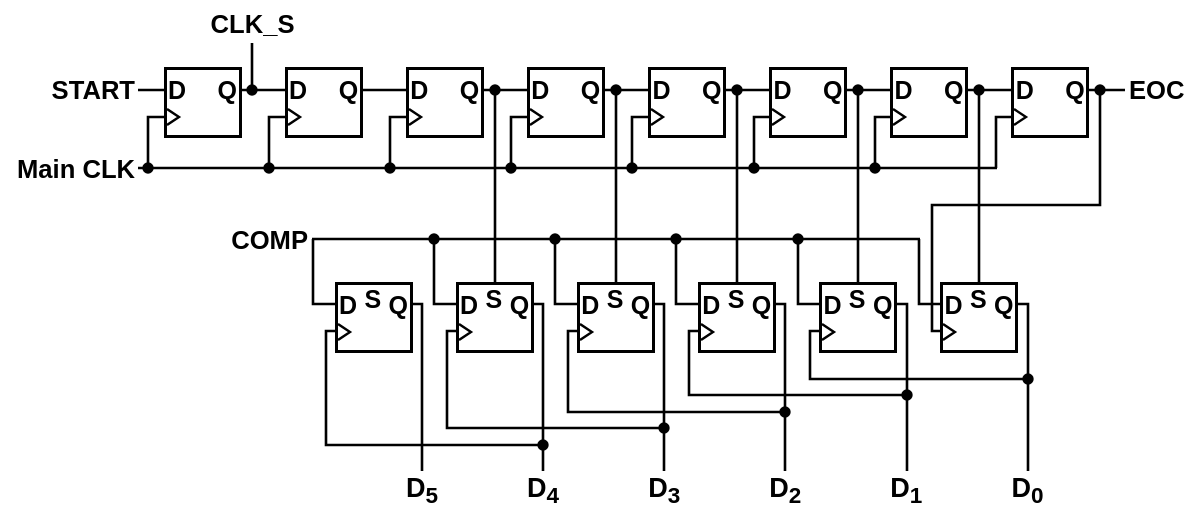
<!DOCTYPE html>
<html lang="en">
<head>
<meta charset="utf-8">
<title>Successive approximation register</title>
<style>
:root { --ink: #000; --paper: #fff; --gap: 43.1px; }
* { box-sizing: border-box; margin: 0; }
body { width: 1200px; height: 519px; overflow: hidden; background: var(--paper); }
.diagram {
  position: relative; width: 1200px; height: 519px; overflow: hidden;
  color: var(--ink); font: bold 25.6px/30px "Liberation Sans", Arial, sans-serif;
}
.wires { position: absolute; left: 0; top: 0; fill: none; stroke: var(--ink); stroke-width: 2.6; }
.joints { fill: var(--ink); stroke: none; }
.stage { position: absolute; display: flex; gap: var(--gap); }
.sequencer { left: 163.5px; top: 66.5px; }
.code-register { left: 334.5px; top: 281.5px; }
.flipflop {
  flex: none; width: 78px; height: 71px; padding-top: 5px;
  border: 3px solid var(--ink); background: var(--paper); font-size: 25px;
}
.pins { display: flex; justify-content: space-between; padding: 0 1.5px; height: 30px; }
.set { transform: translateY(-6px); }
.edge { display: block; width: 16px; height: 18px; margin-top: 3px; fill: none; stroke: var(--ink); stroke-width: 2.4; }
.signal { position: absolute; white-space: nowrap; }
.start { right: 1065px; top: 75px; }
.main-clock { right: 1065px; top: 154px; }
.comparator { right: 892px; top: 225px; }
.sample-clock { left: 202px; width: 101px; top: 9px; text-align: center; }
.end { left: 1129px; top: 75px; }
.outputs { left: 383px; top: 473px; font-size: 27px; }
.outputs span { flex: none; width: 78px; text-align: center; }
.outputs sub { font-size: 22.5px; line-height: 0; vertical-align: -6px; }
</style>
</head>
<body>
<main class="diagram">
  <svg class="wires" width="1200" height="519" viewBox="0 0 1200 519" aria-hidden="true">
    <defs>
      <path id="clock-edge" d="M0 1L12 9L0 17"/>
      <path id="clock-feed" d="M148 168V117H166"/>
      <path id="set-tap" d="M495 90V283"/>
      <path id="data-feed" d="M313 239V304H337"/>
      <path id="bit-out" d="M411 304H422V471"/>
      <circle id="joint" r="5.7"/>
    </defs>
    <g class="sequencer-wires">
      <path d="M138 90H1125M138 168H997M252 43V90"/>
      <use href="#clock-feed"/>
      <use href="#clock-feed" x="121"/>
      <use href="#clock-feed" x="242"/>
      <use href="#clock-feed" x="363"/>
      <use href="#clock-feed" x="484"/>
      <use href="#clock-feed" x="606"/>
      <use href="#clock-feed" x="727"/>
      <use href="#clock-feed" x="848"/>
    </g>
    <g class="set-wires">
      <use href="#set-tap"/>
      <use href="#set-tap" x="121"/>
      <use href="#set-tap" x="242"/>
      <use href="#set-tap" x="363"/>
      <use href="#set-tap" x="484"/>
    </g>
    <g class="comparator-wires">
      <path d="M312 239H920"/>
      <use href="#data-feed"/>
      <use href="#data-feed" x="121"/>
      <use href="#data-feed" x="242"/>
      <use href="#data-feed" x="363"/>
      <use href="#data-feed" x="485"/>
      <use href="#data-feed" x="606"/>
    </g>
    <g class="output-wires">
      <use href="#bit-out"/>
      <use href="#bit-out" x="121"/>
      <use href="#bit-out" x="242"/>
      <use href="#bit-out" x="363"/>
      <use href="#bit-out" x="485"/>
      <use href="#bit-out" x="606"/>
    </g>
    <g class="bit-clock-wires">
      <path d="M337 331H326V445H543"/>
      <path d="M458 331H447V428H664"/>
      <path d="M579 331H568V412H785"/>
      <path d="M700 331H689V395H907"/>
      <path d="M822 331H810V379H1028"/>
      <path d="M1100 90V205H932V331H943"/>
    </g>
    <g class="joints">
      <use href="#joint" x="252" y="90"/>
      <use href="#joint" x="495" y="90"/>
      <use href="#joint" x="616" y="90"/>
      <use href="#joint" x="737" y="90"/>
      <use href="#joint" x="858" y="90"/>
      <use href="#joint" x="979" y="90"/>
      <use href="#joint" x="1100" y="90"/>
      <use href="#joint" x="148" y="168"/>
      <use href="#joint" x="269" y="168"/>
      <use href="#joint" x="390" y="168"/>
      <use href="#joint" x="511" y="168"/>
      <use href="#joint" x="632" y="168"/>
      <use href="#joint" x="754" y="168"/>
      <use href="#joint" x="875" y="168"/>
      <use href="#joint" x="434" y="239"/>
      <use href="#joint" x="555" y="239"/>
      <use href="#joint" x="676" y="239"/>
      <use href="#joint" x="798" y="239"/>
      <use href="#joint" x="543" y="445"/>
      <use href="#joint" x="664" y="428"/>
      <use href="#joint" x="785" y="412"/>
      <use href="#joint" x="907" y="395"/>
      <use href="#joint" x="1028" y="379"/>
    </g>
  </svg>

  <span class="signal sample-clock">CLK_S</span>
  <span class="signal start">START</span>
  <span class="signal main-clock">Main CLK</span>
  <span class="signal comparator">COMP</span>
  <span class="signal end">EOC</span>

  <section class="stage sequencer">
    <div class="flipflop"><div class="pins"><span>D</span><span>Q</span></div><svg class="edge"><use href="#clock-edge"/></svg></div>
    <div class="flipflop"><div class="pins"><span>D</span><span>Q</span></div><svg class="edge"><use href="#clock-edge"/></svg></div>
    <div class="flipflop"><div class="pins"><span>D</span><span>Q</span></div><svg class="edge"><use href="#clock-edge"/></svg></div>
    <div class="flipflop"><div class="pins"><span>D</span><span>Q</span></div><svg class="edge"><use href="#clock-edge"/></svg></div>
    <div class="flipflop"><div class="pins"><span>D</span><span>Q</span></div><svg class="edge"><use href="#clock-edge"/></svg></div>
    <div class="flipflop"><div class="pins"><span>D</span><span>Q</span></div><svg class="edge"><use href="#clock-edge"/></svg></div>
    <div class="flipflop"><div class="pins"><span>D</span><span>Q</span></div><svg class="edge"><use href="#clock-edge"/></svg></div>
    <div class="flipflop"><div class="pins"><span>D</span><span>Q</span></div><svg class="edge"><use href="#clock-edge"/></svg></div>
  </section>

  <section class="stage code-register">
    <div class="flipflop"><div class="pins"><span>D</span><span class="set">S</span><span>Q</span></div><svg class="edge"><use href="#clock-edge"/></svg></div>
    <div class="flipflop"><div class="pins"><span>D</span><span class="set">S</span><span>Q</span></div><svg class="edge"><use href="#clock-edge"/></svg></div>
    <div class="flipflop"><div class="pins"><span>D</span><span class="set">S</span><span>Q</span></div><svg class="edge"><use href="#clock-edge"/></svg></div>
    <div class="flipflop"><div class="pins"><span>D</span><span class="set">S</span><span>Q</span></div><svg class="edge"><use href="#clock-edge"/></svg></div>
    <div class="flipflop"><div class="pins"><span>D</span><span class="set">S</span><span>Q</span></div><svg class="edge"><use href="#clock-edge"/></svg></div>
    <div class="flipflop"><div class="pins"><span>D</span><span class="set">S</span><span>Q</span></div><svg class="edge"><use href="#clock-edge"/></svg></div>
  </section>

  <div class="stage outputs">
    <span>D<sub>5</sub></span>
    <span>D<sub>4</sub></span>
    <span>D<sub>3</sub></span>
    <span>D<sub>2</sub></span>
    <span>D<sub>1</sub></span>
    <span>D<sub>0</sub></span>
  </div>
</main>
</body>
</html>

**Exercise objective:** Exactly the lines from the one containing "<span>D<sub>4</sub></span>" through the end of the records should be reproduced, and no others.

**Written answer:**
    <span>D<sub>4</sub></span>
    <span>D<sub>3</sub></span>
    <span>D<sub>2</sub></span>
    <span>D<sub>1</sub></span>
    <span>D<sub>0</sub></span>
  </div>
</main>
</body>
</html>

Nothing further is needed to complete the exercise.